(Dataset records Opens)
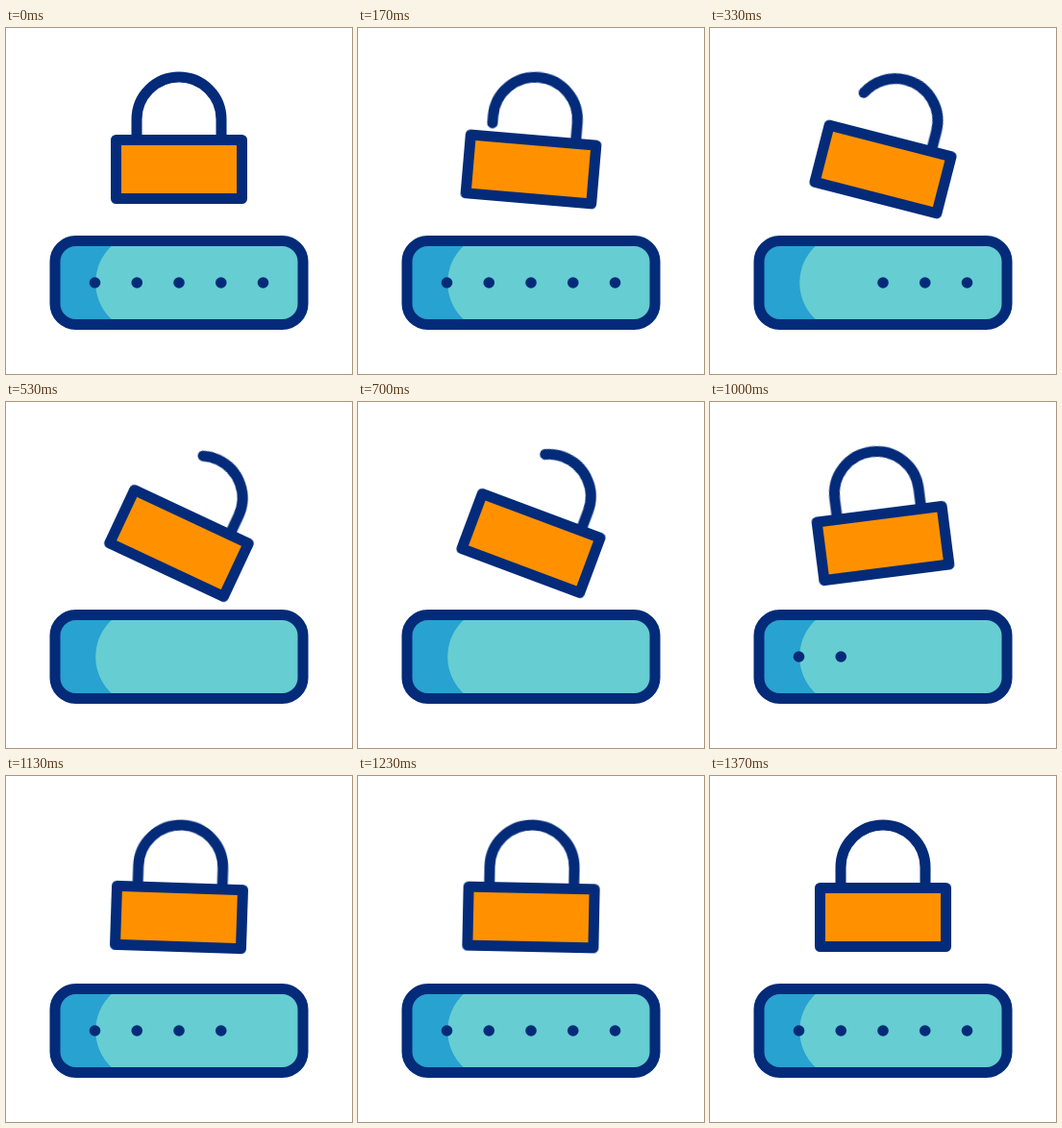
An HTML page for the animation above (2 s loop, 360x360 px).

```html
<!DOCTYPE html>
<html lang="en">
<head>
<meta charset="utf-8">
<title>Padlock and password</title>
<style>
  :root {
    --navy: #032b79;
    --orange: #ff9100;
    --teal: #66cdd2;
    --blue: #28a2d0;
    --loop: 2000ms;
    --ease: cubic-bezier(.333, 0, .667, 1);
  }
  html, body { margin: 0; height: 100%; overflow: hidden; background: #fff; }
  svg { display: block; width: 100%; height: 100%; }

  .line {
    fill: none;
    stroke: var(--navy);
    stroke-width: 11;
    stroke-linecap: round;
    stroke-linejoin: round;
  }
  .body { fill: var(--orange); }

  .lock {
    transform-origin: 180px 147px;
    animation: swing var(--loop) var(--ease) infinite;
  }
  .shackle {
    stroke-dasharray: 181.2 300;
    animation: open var(--loop) var(--ease) infinite;
  }
  .dots circle {
    fill: var(--navy);
    animation: blink var(--loop) step-end calc(var(--i) * 66.667ms) infinite;
  }

  @keyframes swing {
    0%, 68.333%, 100% { transform: rotate(0deg); }
    31.667% { transform: rotate(27deg); }
    45% { transform: rotate(-13.4deg); }
    56.667% { transform: rotate(1.9deg); }
  }
  @keyframes open {
    0%, 48.333%, 100% { stroke-dashoffset: 0; }
    31.667% { stroke-dashoffset: 80; }
  }
  @keyframes blink {
    0%, 46.5% { opacity: 1; }
    11.5% { opacity: 0; }
    100% { opacity: 1; }
  }
</style>
</head>
<body>
<svg viewBox="0 0 360 360">
  <g class="lock">
    <path class="line shackle" d="M224 116.5V95a44 44 0 0 0-88 0v21.5"/>
    <rect class="line body" x="114.5" y="116.5" width="131" height="61"/>
  </g>

  <clipPath id="field"><rect x="51" y="221.5" width="258" height="87" rx="21.5"/></clipPath>
  <g clip-path="url(#field)">
    <rect x="51" y="221" width="258" height="88" fill="var(--teal)"/>
    <path d="M51 221H117.5A52 52 0 0 0 117.5 309H51z" fill="var(--blue)"/>
  </g>
  <rect class="line" x="51" y="221.5" width="258" height="87" rx="21.5"/>

  <g class="dots">
    <circle cx="92.5" cy="265" r="5.8" style="--i:0"/>
    <circle cx="136.25" cy="265" r="5.8" style="--i:1"/>
    <circle cx="180" cy="265" r="5.8" style="--i:2"/>
    <circle cx="223.75" cy="265" r="5.8" style="--i:3"/>
    <circle cx="267.5" cy="265" r="5.8" style="--i:4"/>
  </g>
</svg>
</body>
</html>
```
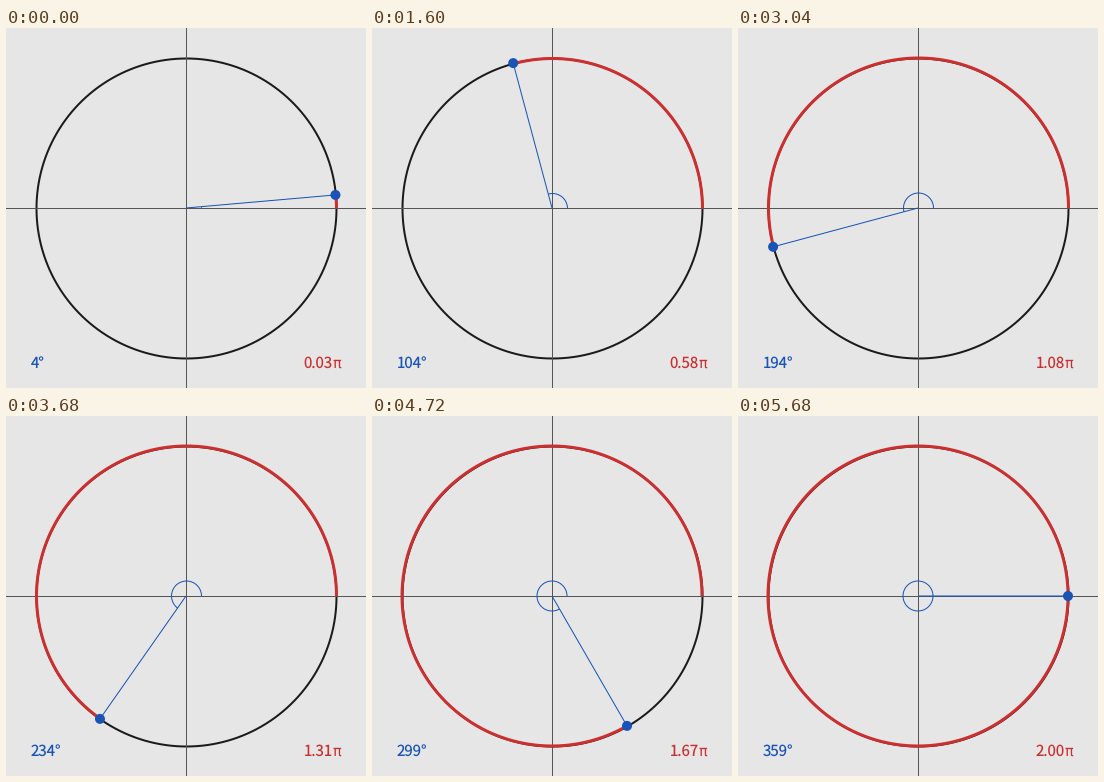
A matplotlib script that plays this animation: 360 by 360 pixels, repeating every 5.76 s.

```python
import numpy as np
import matplotlib.pyplot as plt
from matplotlib.animation import FuncAnimation

SIZE, RADIUS, MARK_RADIUS = 360, 150, 15
STEPS, INTERVAL = 72, 80
BG, INK, AXIS = "#e6e6e6", "#1a1a1a", "#555555"
RED, BLUE = "#cb2f2f", "#1853b5"

plt.rcParams["text.hinting"] = "none"

# At 72 dpi one point equals one pixel.
fig = plt.figure(figsize=(SIZE / 72, SIZE / 72), dpi=72, facecolor=BG)
ax = fig.add_axes([0, 0, 1, 1])
ax.set_xlim(0, SIZE)
ax.set_ylim(SIZE, 0)
ax.axis("off")


def arc(radius, degrees, cx, cy):
    t = np.radians(np.linspace(0, degrees, 361))
    return cx + radius * np.cos(t), cy - radius * np.sin(t)


def stroke(color, width, z, x=(), y=()):
    line, = ax.plot(x, y, color=color, lw=width, zorder=z,
                    solid_capstyle="butt", snap=False)
    return line


def label(x, color, text="", **style):
    return ax.text(x, 340, text, color=color, va="baseline", **style)


stroke(INK, 2, 1, *arc(RADIUS, 360, 180.5, 180.5))
stroke(AXIS, 1, 2, (0, SIZE), (180.5, 180.5))
stroke(AXIS, 1, 2, (180.5, 180.5), (0, SIZE))

swept = stroke(RED, 3, 3)
mark = stroke(BLUE, 1, 4)
arm = stroke(BLUE, 1, 4)
dot = plt.Circle((330, 180), 5, fc=BLUE, ec="none", zorder=5)
ax.add_patch(dot)

digits = dict(family="Noto Sans CJK JP", size=15)
degree_text = label(24.5, BLUE, **digits)
radian_text = label(297.5, RED, **digits)
label(335.3, RED, "π", family="DejaVu Sans", size=14.5, ha="right")


def update(i):
    angle = 5 * (i + 1)
    t = np.radians(angle)
    x, y = 180 + RADIUS * np.cos(t), 180 - RADIUS * np.sin(t)

    # The arcs settle by half a pixel as they wrap around.
    cx = 180.5 if angle <= 270 else 180
    cy = 180.5 if angle <= 180 else 180
    swept.set_data(*arc(RADIUS, angle, cx, cy))
    mark.set_data(*arc(MARK_RADIUS, angle, cx, cy))
    arm.set_data((180, x), (180, y))
    dot.center = x, y

    degree_text.set_text(f"{angle - 1}°")
    radian_text.set_text(f"{angle / 180:.2f}")
    return swept, mark, arm, dot, degree_text, radian_text


anim = FuncAnimation(fig, update, frames=STEPS, interval=INTERVAL,
                     repeat=True, repeat_delay=0)
plt.show()
```
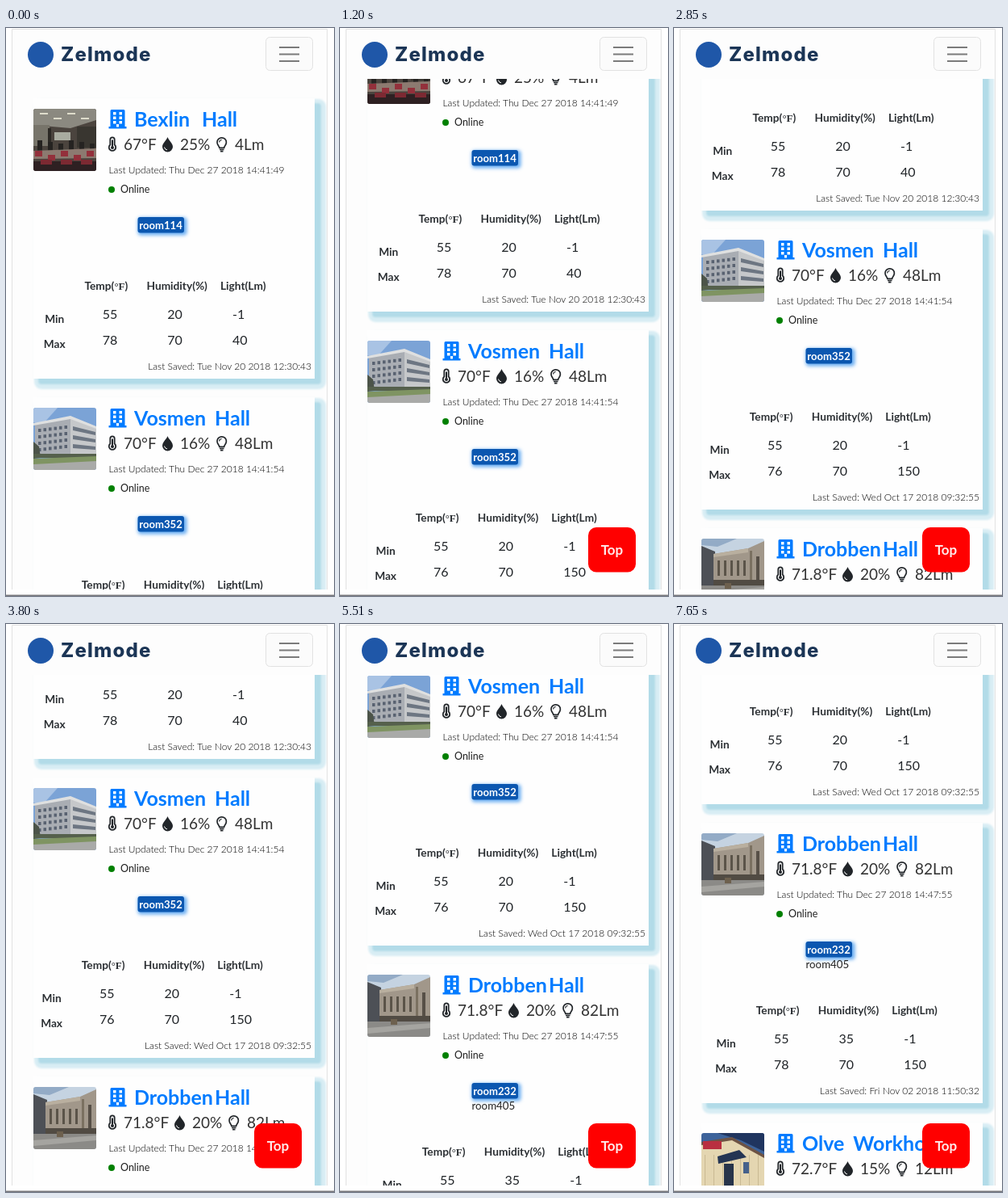
Write an HTML page that moves like this. It is 407x703 px and loops after 8 s.

```html
<!DOCTYPE html>
<html lang="en">
<head>
<meta charset="utf-8">
<title>Room sensors</title>
<style>
  html, body { margin: 0; width: 100%; height: 100%; overflow: hidden; background: #fff; }
  svg { display: block; width: 407px; height: 703px; font-family: Lato, "Open Sans", sans-serif; }
  text { white-space: pre; }
  .brand { font: 800 24px Inter, sans-serif; letter-spacing: 1.2px; fill: #1b3556; }
  .title { font-size: 25px; font-weight: 700; word-spacing: 5px; fill: #007bff; }
  .stat { font-size: 19px; fill: #333; }
  .note { font-size: 12px; font-weight: 300; fill: #000; }
  .online { font-size: 12.5px; fill: #222; }
  .room { font-size: 13.3px; fill: #222; }
  .pill { font-size: 13.1px; font-weight: 700; fill: #fff; }
  .head { font-size: 13.7px; font-weight: 700; fill: #2b2f33; }
  .serif { font: 700 13px "Liberation Serif", serif; }
  .value { font-size: 16px; fill: #212529; }
  .top { font-size: 17px; font-weight: 700; fill: #ffe9e9; }
  .end { text-anchor: end; }
  .mid { text-anchor: middle; }
</style>
</head>
<body>
<svg viewBox="0 0 407 703">
  <defs>
    <clipPath id="view"><rect x="9" y="63" width="389" height="632"/></clipPath>
    <clipPath id="photo"><rect width="78" height="77" rx="3"/></clipPath>
    <filter id="soft" x="-5%" y="-5%" width="110%" height="110%"><feGaussianBlur stdDeviation="1"/></filter>
    <filter id="glow" x="-20%" y="-50%" width="140%" height="200%"><feGaussianBlur stdDeviation="2.1"/></filter>

    <g id="building">
      <path fill="#007bff" d="M131 101h15q1.500 0 1.500 1.500V122h2v2.500h-22V122h2v-19.500q0-1.500 1.500-1.500z"/>
      <path fill="#fff" d="M133 104h3.500v3.500H133zM140.500 104h3.500v3.500h-3.500zM133 109.500h3.500v3.500H133zM140.500 109.500h3.500v3.500h-3.500zM133 115h3.500v3.500H133zM140.500 115h3.500v3.500h-3.500zM137 119h3v3.500h-3z"/>
    </g>
    <g id="thermo" fill="none" stroke="#212529">
      <path stroke-width="1.800" d="M129.300 144.500V138a2.700 2.700 0 0 1 5.400 0v6.500a4.200 4.200 0 1 1-5.400 0z"/>
      <path stroke-width="2" d="M132 138.500v8"/>
      <circle cx="132" cy="148" r="2" fill="#212529" stroke="none"/>
    </g>
    <g id="drop">
      <path fill="#212529" d="M200.500 135c1 3.500 6.500 7.500 6.500 12a6.500 6.500 0 0 1-13 0c0-4.500 5.500-8.500 6.500-12z"/>
      <path fill="none" stroke="#fff" d="M196.500 147.500q.5 3 3.500 3.400"/>
    </g>
    <g id="bulb" fill="none" stroke="#212529" stroke-width="1.700">
      <path d="M264.800 148.300c0-2.300-2.800-3.300-2.800-6.800a5.700 5.700 0 0 1 11.400 0c0 3.500-2.800 4.500-2.800 6.800z"/>
      <path d="M265 150.500h5.500M266 152.700h3.500"/>
      <path stroke-width="1.100" d="M264.700 141.500a3 3 0 0 1 3-3"/>
    </g>
    <g id="panel">
      <g filter="url(#soft)">
        <rect x="35" y="88" width="362" height="359" rx="9" fill="#d8edf4"/>
        <rect x="40" y="93" width="351" height="348" rx="4" fill="#b2dbe8"/>
      </g>
      <rect x="34" y="87" width="349" height="347" fill="#fefefe"/>
    </g>
  </defs>

  <rect x="8" y="1" width="391" height="694" fill="#fdfdfd"/>
  <g clip-path="url(#view)"><g id="list"></g></g>

  <g id="nav">
    <rect x="8" y="2" width="390" height="61" fill="#fdfdfd"/>
    <circle cx="43" cy="33" r="16" fill="#1f57a8"/>
    <text class="brand" x="68" y="41">Zelmode</text>
    <rect x="322.500" y="11.500" width="58" height="41" rx="5" fill="#fbfbfb" stroke="#e2e2e2"/>
    <path d="M339 24h25M339 32.500h25M339 41h25" stroke="#7b7b7b" stroke-width="1.800"/>
  </g>
  <path d="M7.500 695V1.500H398.500V695" fill="none" stroke="#e2e2e2"/>
  <rect y="701.500" width="407" height="1.500" fill="#77777b"/>

  <g id="topButton">
    <rect x="308" y="618" width="59" height="55.500" rx="10" fill="#f00"/>
    <text class="top mid" x="337.500" y="652">Top</text>
  </g>
</svg>
<script>
const LOOP = 8000, TICK = 41.5, PITCH = 370.4;

// Wheel ticks: start, settle time, distance covered at the start.
const ticks = [
  [500, 650, 1], [1050, 1200, 1], [1630, 1750, 28], [2150, 2270, 18],
  [2700, 2850, 18], [3280, 3400, 28], [3800, 3950, 18], [4380, 4500, 28],
  [4930, 5080, 18], [5510, 5630, 32], [5940, 6090, 1], [6550, 6550, 41],
  [6950, 7070, 28], [7500, 7650, 18]
];

const poly = (fill, points) => `<polygon fill="${fill}" points="${points}"/>`;
const box = (fill, x, y, w, h) => `<rect fill="${fill}" x="${x}" y="${y}" width="${w}" height="${h}"/>`;
const text = (cls, x, y, s) => `<text class="${cls}" x="${x}" y="${y}">${s}</text>`;
const icon = (id, dx = 0) => `<use href="#${id}" x="${dx}"/>`;
const row = (n, draw) => Array.from({ length: n }, (_, i) => draw(i)).join('');

const photos = {
  canteen: () => box('#4b443e', 0, 0, 78, 77) +
    poly('#8b8980', '0,0 78,0 78,14 46,24 0,20') +
    row(4, i => box('#dedccb', 8 + i * 17, 5 + i % 2 * 6, 10, 2)) +
    box('#77746a', 0, 20, 20, 26) + box('#a9aca0', 26, 29, 20, 10) +
    box('#2c2925', 18, 24, 4, 28) + box('#393630', 54, 22, 24, 26) +
    row(6, i => box('#252321', 5 + i * 13, 39 + i % 3 * 2, 6, 13)) +
    poly('#8c7a70', '0,52 78,49 78,61 0,62') +
    row(5, i => box('#93303b', 2 + i * 16, 52 + i % 2 * 5, 9, 7)) +
    box('#2e2022', 0, 65, 78, 12) + row(3, i => box('#7c2932', 9 + i * 25, 63, 14, 6)),
  offices: () => box('#7ba3d6', 0, 0, 78, 77) +
    poly('#a9c3e4', '0,0 30,0 12,20 0,18') +
    poly('#a9adb3', '2,20 46,12 46,59 2,60') +
    poly('#c6c8ca', '46,12 78,24 78,58 46,59') +
    poly('#dfe0e0', '0,19 46,10 78,23 78,26 46,14 0,22') +
    row(4, i => row(6, j => box('#596271', 6 + j * 6.5, 26 + i * 8 - j * .8, 3.5, 4))) +
    row(3, i => poly('#6d7682', `49,${23 + i * 11} 77,${30 + i * 9} 77,${34 + i * 9} 49,${28 + i * 11}`)) +
    poly('#4c5449', '0,42 7,48 9,62 0,63') + box('#55604c', 0, 57, 78, 5) +
    poly('#7f9462', '0,63 78,60 78,67 0,71') + poly('#a9aaa8', '0,70 78,66 78,77 0,77'),
  stone: () => box('#c5d3e1', 0, 0, 78, 77) +
    poly('#93abc6', '0,0 44,0 20,10 0,8') +
    poly('#4d5056', '0,9 17,16 17,58 0,59') +
    poly('#a1978a', '15,19 58,12 78,3 78,60 15,58') +
    poly('#b9af9f', '15,19 58,12 58,17 15,23') +
    row(5, i => box('#5b5449', 20 + i * 8, 27, 3, 19)) +
    box('#7b7161', 60, 15, 3, 44) + box('#575047', 68, 22, 4, 30) +
    box('#514b43', 15, 51, 63, 7) + box('#8b8a87', 0, 58, 78, 19) +
    poly('#a5a4a0', '0,66 78,60 78,66 0,73') + box('#6d604e', 29, 55, 8, 7),
  shed: () => box('#3d639a', 0, 0, 78, 77) +
    poly('#20355f', '20,0 78,0 78,23 49,9') +
    poly('#e4d6b1', '0,13 38,7 78,29 78,77 0,77') +
    poly('#6d5344', '0,11 38,5 78,27 78,31 38,9 0,15') +
    row(7, i => box('#c9b993', 4 + i * 11, 27, 1, 42)) +
    box('#b92f40', 2, 10, 23, 10) + poly('#243553', '20,29 47,21 56,30 21,38') +
    box('#27344a', 28, 38, 12, 32) + box('#45618b', 52, 36, 7, 14) + box('#65513f', 0, 68, 78, 9)
};

const cards = [
  { name: 'Bexlin', tail: 243, photo: 'canteen', stats: ['67°F', '25%', '4Lm'], updated: '14:41:49',
    rooms: ['room114'], shift: 0, min: [55, 20, -1], max: [78, 70, 40], saved: 'Tue Nov 20 2018 12:30:43' },
  { name: 'Vosmen', tail: 259, photo: 'offices', stats: ['70°F', '16%', '48Lm'], updated: '14:41:54',
    rooms: ['room352'], shift: -3.7, min: [55, 20, -1], max: [76, 70, 150], saved: 'Wed Oct 17 2018 09:32:55' },
  { name: 'Drobben', tail: 259, photo: 'stone', stats: ['71.8°F', '20%', '82Lm'], wide: 15, updated: '14:47:55',
    rooms: ['room232', 'room405'], shift: 4.3, min: [55, 35, -1], max: [78, 70, 150], saved: 'Fri Nov 02 2018 11:50:32' },
  { name: 'Olve Workhouse', photo: 'shed', stats: ['72.7°F', '15%', '12Lm'], wide: 15, updated: '14:47:55',
    rooms: ['room101'], shift: 0, min: [55, 20, -1], max: [78, 70, 150], saved: 'Fri Nov 02 2018 11:50:32' }
];

function table({ shift, min, max }) {
  const values = (list, y) => list.map((v, i) => text('value', [119.7, 200.2, 281][i], y, v)).join('');
  return `<g transform="translate(${shift})">` +
    text('head', 97.5, 324, 'Temp(<tspan class="serif">°F</tspan>)') +
    text('head', 174.5, 324, 'Humidity(%)') + text('head', 266, 324, 'Light(Lm)') +
    text('head mid', 60.3, 365, 'Min') + text('head mid', 60.3, 396, 'Max') +
    values(min, 360) + values(max, 392) + '</g>';
}

function card(c, i) {
  const wide = c.wide || 0;
  return `<g transform="translate(0 ${Math.floor(i * PITCH)})">` + icon('panel') +
    `<g transform="translate(34 100)" clip-path="url(#photo)">${photos[c.photo]()}</g>` +
    icon('building') + text('title', 159, 122, c.name) + (c.tail ? text('title', c.tail, 122, 'Hall') : '') +
    icon('thermo') + text('stat', 146, 151, c.stats[0]) +
    icon('drop', wide) + text('stat', 216 + wide, 151, c.stats[1]) +
    icon('bulb', wide) + text('stat', 284 + wide, 151, c.stats[2]) +
    text('note', 127.5, 180, 'Last Updated: Thu Dec 27 2018 ' + c.updated) +
    '<circle cx="131" cy="200" r="4" fill="#008000"/>' + text('online', 142, 204, 'Online') +
    `<rect x="163.500" y="234.500" width="61" height="22" rx="4" fill="#6aaef2" filter="url(#glow)"/>
    <rect x="163.500" y="234" width="57.500" height="19.500" rx="3" fill="#0b57b0"/>` +
    text('pill mid', 192, 248.5, c.rooms[0]) +
    (c.rooms[1] ? text('room', 163.5, 266.5, c.rooms[1]) : '') +
    table(c) + text('note end', 379, 423, 'Last Saved: ' + c.saved) + '</g>';
}

const list = document.getElementById('list');
const topButton = document.getElementById('topButton');
list.innerHTML = cards.map(card).join('');

function scrollAt(t) {
  const done = ticks.filter(([, settle]) => t >= settle).length;
  const next = ticks[done];
  const partial = next && t >= next[0] ? next[2] : 0;
  return Math.round(done * TICK) + partial;
}

function render(t) {
  const y = scrollAt(t);
  list.setAttribute('transform', `translate(0 ${-y})`);
  topButton.setAttribute('visibility', y > 8 ? 'visible' : 'hidden');
}

function loop() {
  render(performance.now() % LOOP);
  requestAnimationFrame(loop);
}
loop();
</script>
</body>
</html>
```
(Dataset records Closes)
§ Your instructions: Looking at the listing above, which lines hold "angle"? Copy every such line.

§ Expected answer:
    angle = 5 * (i + 1)
    t = np.radians(angle)
    cx = 180.5 if angle <= 270 else 180
    cy = 180.5 if angle <= 180 else 180
    swept.set_data(*arc(RADIUS, angle, cx, cy))
    mark.set_data(*arc(MARK_RADIUS, angle, cx, cy))
    degree_text.set_text(f"{angle - 1}°")
    radian_text.set_text(f"{angle / 180:.2f}")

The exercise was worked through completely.